*YOUR ASSIGNMENT:*
Please determine how many lines of the material include the word "note", and respond with nothing but that number.

*RECORDS TO PROCESS:*
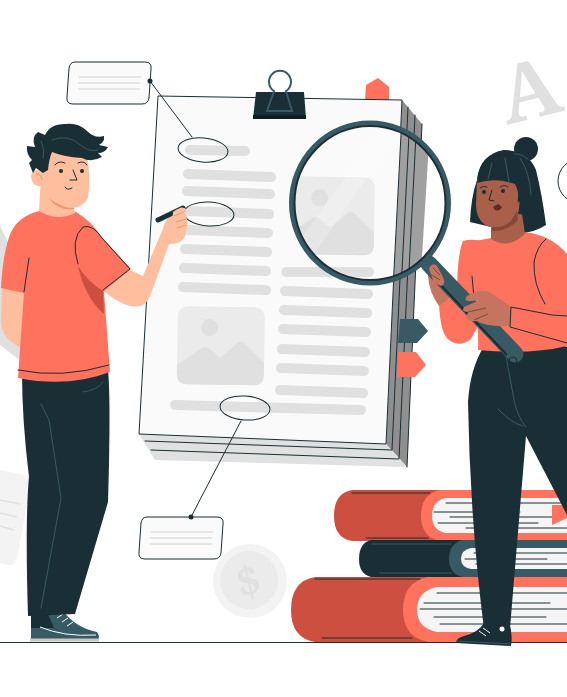
<!DOCTYPE html>
<html lang="en">
<head>
<meta charset="utf-8">
<title>Reviewing a document</title>
<style>
:root{--coral:#ff725e;--coral-dark:#cc4f40;--navy:#1a2e35;--teal:#375a64;--skin:#ffbe9d;--skin-shade:#eb996e;--brown:#a9604b;--brown-light:#c4745f;--paper:#fafafa;--bar:#e0e0e0;--pale:#ebebeb;--mist:#f3f3f3;--edge:#9b9b9b}
html,body{margin:0;background:#fff}
body{width:567px;height:697px;overflow:hidden}
svg{display:block}
.coral{fill:var(--coral)}.coral-dark{fill:var(--coral-dark)}.navy{fill:var(--navy)}.teal{fill:var(--teal)}
.skin{fill:var(--skin)}.brown{fill:var(--brown)}.brown-light{fill:var(--brown-light)}
.paper{fill:var(--paper)}.bar{fill:var(--bar)}.pale{fill:var(--pale)}.mist{fill:var(--mist)}
.ink{fill:none;stroke:var(--navy);stroke-width:1;stroke-linecap:round;stroke-linejoin:round}
.seam{fill:none;stroke:var(--teal);stroke-width:1;stroke-linecap:round}
.text-lines{fill:none;stroke:var(--bar);stroke-width:10;stroke-linecap:round}
.note-lines{fill:none;stroke:var(--bar);stroke-width:1.6}
.letter{font-family:"Noto Serif","Liberation Serif",serif;font-weight:700;fill:var(--bar)}
</style>
</head>
<body>
<svg width="567" height="697" viewBox="0 0 567 697" role="img" aria-label="A man marks up a large document while a woman inspects it with a magnifying glass">
<defs>
  <g id="image-box">
    <rect class="pale" width="87" height="78" rx="10"/>
    <circle class="bar" cx="32" cy="21" r="8.5"/>
    <path class="bar" d="M0 59L24 42Q28 39 32 42L43 51L60 36Q64 33 68 37L87 55V68Q87 78 77 78H10Q0 78 0 68Z"/>
  </g>
  <g id="note">
    <path class="paper" stroke="#1a2e35" d="M8 0H78Q85 0 84 7L82 36Q81 42 75 42H6Q-1 42 0 35L2 6Q3 0 8 0Z"/>
    <path class="note-lines" d="M12 15H74M11 21H73M11 27H73"/>
  </g>
  <clipPath id="lens"><ellipse cx="370" cy="203" rx="77" ry="78"/></clipPath>
</defs>

<g id="background">
  <text class="letter" font-size="80" transform="translate(507 125) rotate(-14)">A</text>
  <path class="bar" d="M0 226L10 246L22 290V362L0 345Z"/>
  <path class="mist" d="M0 470L25 475Q33 477 31 485L17 558Q15 566 7 565L0 563Z"/>
  <path class="note-lines" d="M0 500L20 504M0 513L17 517M0 526L14 530"/>
  <circle cx="580" cy="181" r="22" fill="#fff" stroke="#1a2e35"/>
  <g id="coin">
    <circle class="mist" cx="250" cy="581" r="37"/>
    <circle class="pale" cx="249" cy="580" r="29"/>
    <text class="letter" font-size="42" text-anchor="middle" transform="translate(252 596) rotate(-14)">$</text>
  </g>
  <path class="ink" d="M0 642.5H567"/>
</g>

<g id="books">
  <g id="book-top">
    <path class="coral-dark" d="M352 490H567V541H352Q334 538 334 516Q334 493 352 490Z"/>
    <path class="coral" d="M440 490H567V541H440Q421 537 421 516Q421 494 440 490Z"/>
    <path fill="#f5f5f5" d="M445 498H567V533H445Q432 530 432 516Q432 501 445 498Z"/>
    <path class="ink" d="M352 493H430M366 538H428M446 503H567M434 512H520M450 517H553M438 523H538M466 528H567"/>
    <path class="coral" d="M552 505H567V518L552 525Z"/>
  </g>
  <g id="book-middle">
    <path class="navy" d="M371 540H567V577H371Q359 574 359 559Q359 543 371 540Z"/>
    <path class="teal" d="M462 540H567V577H462Q449 573 449 559Q449 544 462 540Z"/>
    <path fill="#f5f5f5" d="M471 548H567V569H471Q461 567 461 559Q461 550 471 548Z"/>
    <path class="ink" d="M474 553H567M465 559H547M476 564H567"/>
    <path class="seam" d="M372 544H451M380 573H451"/>
  </g>
  <g id="book-bottom">
    <path class="coral-dark" d="M315 577H567V642H315Q291 638 291 610Q291 581 315 577Z"/>
    <path class="coral" d="M428 577H567V642H428Q403 637 403 610Q403 582 428 577Z"/>
    <path fill="#f5f5f5" d="M437 587H567V632H437Q417 628 417 610Q417 591 437 587Z"/>
    <path class="ink" d="M315 579H420M322 638H412M437 593H567M424 603H550M420 609H567M434 617H546M440 624H567"/>
  </g>
</g>

<g id="document">
  <path class="coral" d="M365 101L366 85L378 78L389 87V101Z"/>
  <path fill="#8f8f8f" d="M402 100L422 124L407 467L386 444Z"/>
  <path class="bar" d="M139 434L386 444L407 467L155 460Z"/>
  <path class="ink" d="M408 107L392 450L145 441M415 115L399 459L151 450M422 124L407 467"/>
  <path class="paper" stroke="#1a2e35" d="M158 96L402 100L386 444L139 434Z"/>
  <path class="teal" d="M400 319H418L428 331L417 343H398Z"/>
  <path class="coral" d="M398 352H416L426 365L415 377H397Z"/>
  <path class="text-lines" d="M190 150L245 151M188 174L271 177M187 191L270 194M187 211L269 214M186 230L268 233M185 249L267 252M184 268L266 271M183 287L266 290M286 272L369 272M285 291L368 294M284 310L367 313M283 329L366 332M282 349L365 352M281 368L364 371M280 390L363 393M175 405L361 410"/>
  <use href="#image-box" transform="translate(178 306) rotate(1)"/>
  <g id="binder-clip">
    <path class="navy" d="M256 92H304L306 119H253Z"/>
    <path d="M267 111L274 91A11 11 0 1 1 286 91L292 111Z" fill="none" stroke="#375a64" stroke-width="2"/>
    <path d="M253 117H306" stroke="#0e1c21" stroke-width="4"/>
  </g>
</g>

<g id="annotations">
  <use href="#note" x="67" y="62"/>
  <use href="#note" x="139" y="517"/>
  <path class="ink" d="M150 81L192 137M191 517L241 421"/>
  <circle class="navy" cx="150" cy="81" r="2.5"/><circle class="navy" cx="191" cy="517" r="2.5"/>
  <g class="ink">
    <ellipse cx="203" cy="150" rx="25" ry="12" transform="rotate(5 203 150)"/>
    <ellipse cx="209" cy="214" rx="25" ry="12" transform="rotate(3 209 214)"/>
    <ellipse cx="245" cy="408" rx="25" ry="12" transform="rotate(4 245 408)"/>
  </g>
</g>

<g id="man">
  <path class="skin" d="M2 286L1 322Q2 340 22 348L25 290Z"/>
  <g id="man-shoes">
    <path class="teal" d="M31 614L62 610Q76 628 97 632Q101 638 97 640H31Z"/>
    <path class="navy" d="M31 614L47 612L54 628L31 628Z"/>
    <path d="M30 640H99" stroke="#c7c7c7" stroke-width="3"/>
    <path d="M40 627Q64 637 96 635M57 618L63 614M62 622L68 618M67 626L73 622" fill="none" stroke="#fff"/>
  </g>
  <path class="navy" d="M22 372L108 370Q111 400 108 502L75 614L28 616Q25 520 29 477Q22 420 22 372Z"/>
  <path class="seam" d="M41 404L49 420L61 498L41 608M83 392Q98 390 103 382"/>
  <path class="coral" d="M39 211Q58 204 76 212Q92 222 100 235L131 269L104 292L110 372Q68 388 18 378L24 293L1 288Q3 251 11 232Q19 216 39 211Z"/>
  <path class="coral-dark" d="M78 266Q87 281 103 291L104 314Q85 298 78 266Z"/>
  <path class="ink" d="M78 264Q70 239 83 227Q93 224 102 238L130 269L103 290M24 292L29 258M18 370Q62 379 109 365"/>
  <path class="skin" d="M104 291L130 270L143 276L162 231Q166 215 180 209Q187 206 185 213Q190 222 184 238Q180 244 169 244L150 296Q145 309 130 306Q116 302 104 291Z"/>
  <path d="M158 220L183 208" stroke="#1a2e35" stroke-width="5" stroke-linecap="round"/>
  <path class="skin" d="M173 212Q183 204 187 210Q182 214 184 219L172 224Z"/>
  <path d="M174 216L184 212M176 222L186 219M177 228L186 225" fill="none" stroke="#eb996e"/>
  <g id="man-head">
    <path class="skin" d="M41 178L39 211Q57 222 75 213L73 205Z"/>
    <path fill="#eb996e" d="M49 198Q60 208 73 205L74 209Q57 211 49 198Z"/>
    <path class="skin" d="M45 150Q64 141 87 157Q91 176 88 198Q83 208 70 208Q52 205 45 186Q31 188 31 176Q32 168 43 171Z"/>
    <path class="navy" d="M43 173L36 168L33 173L29 163L32 160Q26 154 27 146L35 147Q31 137 38 132L45 135Q50 124 65 124Q78 122 87 131Q95 139 104 136Q105 142 99 145L108 147Q105 153 98 153L102 157Q91 163 82 158Q64 157 52 152Q49 159 48 170Z"/>
    <path class="seam" d="M52 140Q68 134 79 144Q89 153 98 150M41 141Q45 151 43 158"/>
    <circle class="navy" cx="61" cy="171" r="2"/><circle class="navy" cx="82" cy="171" r="2"/>
    <path class="ink" d="M55 165Q59 160 65 163M78 163Q84 160 87 165M73 170L77 180L70 180M65 187Q67 191 72 188" stroke-width="1.5"/>
    <path d="M36 174Q41 173 42 180" fill="none" stroke="#eb996e"/>
  </g>
</g>

<g id="woman">
  <path class="coral" d="M463 241Q473 238 485 242L500 285L471 339Q460 348 449 340Q440 334 439 302L457 296Q457 254 463 241Z"/>
  <g id="woman-legs">
    <path class="navy" d="M484 346L555 341L567 347V515L526 436L510 628L484 629Q470 520 468 402Q470 369 484 346Z"/>
    <path class="seam" d="M506 356L514 400Q517 416 526 427M498 409Q511 423 523 426"/>
    <path class="navy" d="M484 623L509 622Q513 634 511 646L456 643Q456 638 464 636Q479 632 484 623Z"/>
    <path d="M457 641L511 644" stroke="#375a64" stroke-width="1"/>
    <circle cx="502" cy="629" r="2.5" fill="#fff"/>
    <path d="M479 631L486 636M483 628L490 633" stroke="#fff"/>
  </g>
  <path class="coral" d="M491 238Q506 229 524 232Q551 235 567 254V346Q530 355 478 350Q479 325 474 300Q467 265 470 242Z"/>
  <path class="ink" d="M534 262Q537 246 546 239M534 262Q533 284 545 304M472 276L474 298"/>
  <g id="woman-head">
    <circle class="navy" cx="526" cy="149" r="12"/>
    <path class="navy" d="M477 180Q480 154 504 150Q528 150 536 170Q542 194 546 225Q531 235 512 232L470 222Q471 197 477 180Z"/>
    <path class="brown" d="M491 222L520 201L525 234Q508 250 491 239Z"/>
    <path fill="#854838" d="M492 227Q510 225 517 211L518 220Q509 231 492 231Z"/>
    <path class="brown" d="M477 179Q497 170 517 182Q521 205 511 221Q501 230 487 226Q476 220 476 204Z"/>
    <path class="navy" d="M477 183Q478 158 497 154L524 162L528 215L518 214Q522 198 515 184Q495 177 477 183Z"/>
    <path class="seam" d="M492 163L488 179M505 158L509 182M520 158Q530 173 531 195M514 154Q521 153 528 159"/>
    <circle class="navy" cx="484" cy="192" r="2"/><circle class="navy" cx="503" cy="191" r="2"/>
    <path class="ink" d="M480 188Q483 185 487 187M500 187Q505 184 508 187M492 190L489 200L494 201" stroke-width="1.3"/>
    <path fill="#60291f" d="M493 207L498 204L502 207Q499 212 495 210Z"/>
  </g>
</g>

<g id="magnifier">
  <g clip-path="url(#lens)">
    <rect class="paper" x="288" y="120" width="114" height="170"/>
    <path fill="#a0a0a0" d="M402 118L430 126L420 290H393Z"/>
    <path class="ink" d="M402 115L393 290M410 115L401 290M417 115L408 290"/>
    <use href="#image-box" transform="translate(288 176) rotate(1)"/>
    <path class="text-lines" d="M286 272L369 272"/>
    <path d="M300 240L380 130L400 130L310 260Z" fill="#fff" opacity=".18"/>
  </g>
  <path class="brown-light" d="M428 276Q426 266 434 264Q442 263 448 279L454 295L439 306Q429 292 428 276Z"/>
  <path d="M429 264L515 354" fill="none" stroke="#375a64" stroke-width="17" stroke-linecap="round"/>
  <path d="M437 281L507 355" fill="none" stroke="#1a2e35" stroke-width="2"/>
  <circle cx="513" cy="361" r="4" fill="none" stroke="#1a2e35"/>
  <ellipse cx="370" cy="203" rx="78.5" ry="80" fill="none" stroke="#375a64" stroke-width="5"/>
  <ellipse cx="370" cy="203" rx="75.5" ry="77" fill="none" stroke="#1a2e35" stroke-width="2"/>
  <path class="brown-light" d="M429 269Q432 262 437 266L443 277Q446 285 441 286L434 283Z"/>
  <path d="M430 274L440 280M433 268L440 275" stroke="#854838" fill="none"/>
</g>

<g id="woman-front-arm">
  <path class="brown-light" d="M511 307L490 292Q480 288 467 296Q463 301 470 301L480 300L464 307Q461 312 468 312L466 318Q470 322 477 321Q485 327 510 326Z"/>
  <path d="M468 312L486 308M474 320L488 314" stroke="#854838" fill="none"/>
  <path class="coral" d="M511 307L552 315L567 316V343L510 327Z"/>
  <path class="ink" d="M567 316L552 315L511 307L510 327L567 343"/>
</g>
</svg>
</body>
</html>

*SOLUTION TO THIS TASK:*
6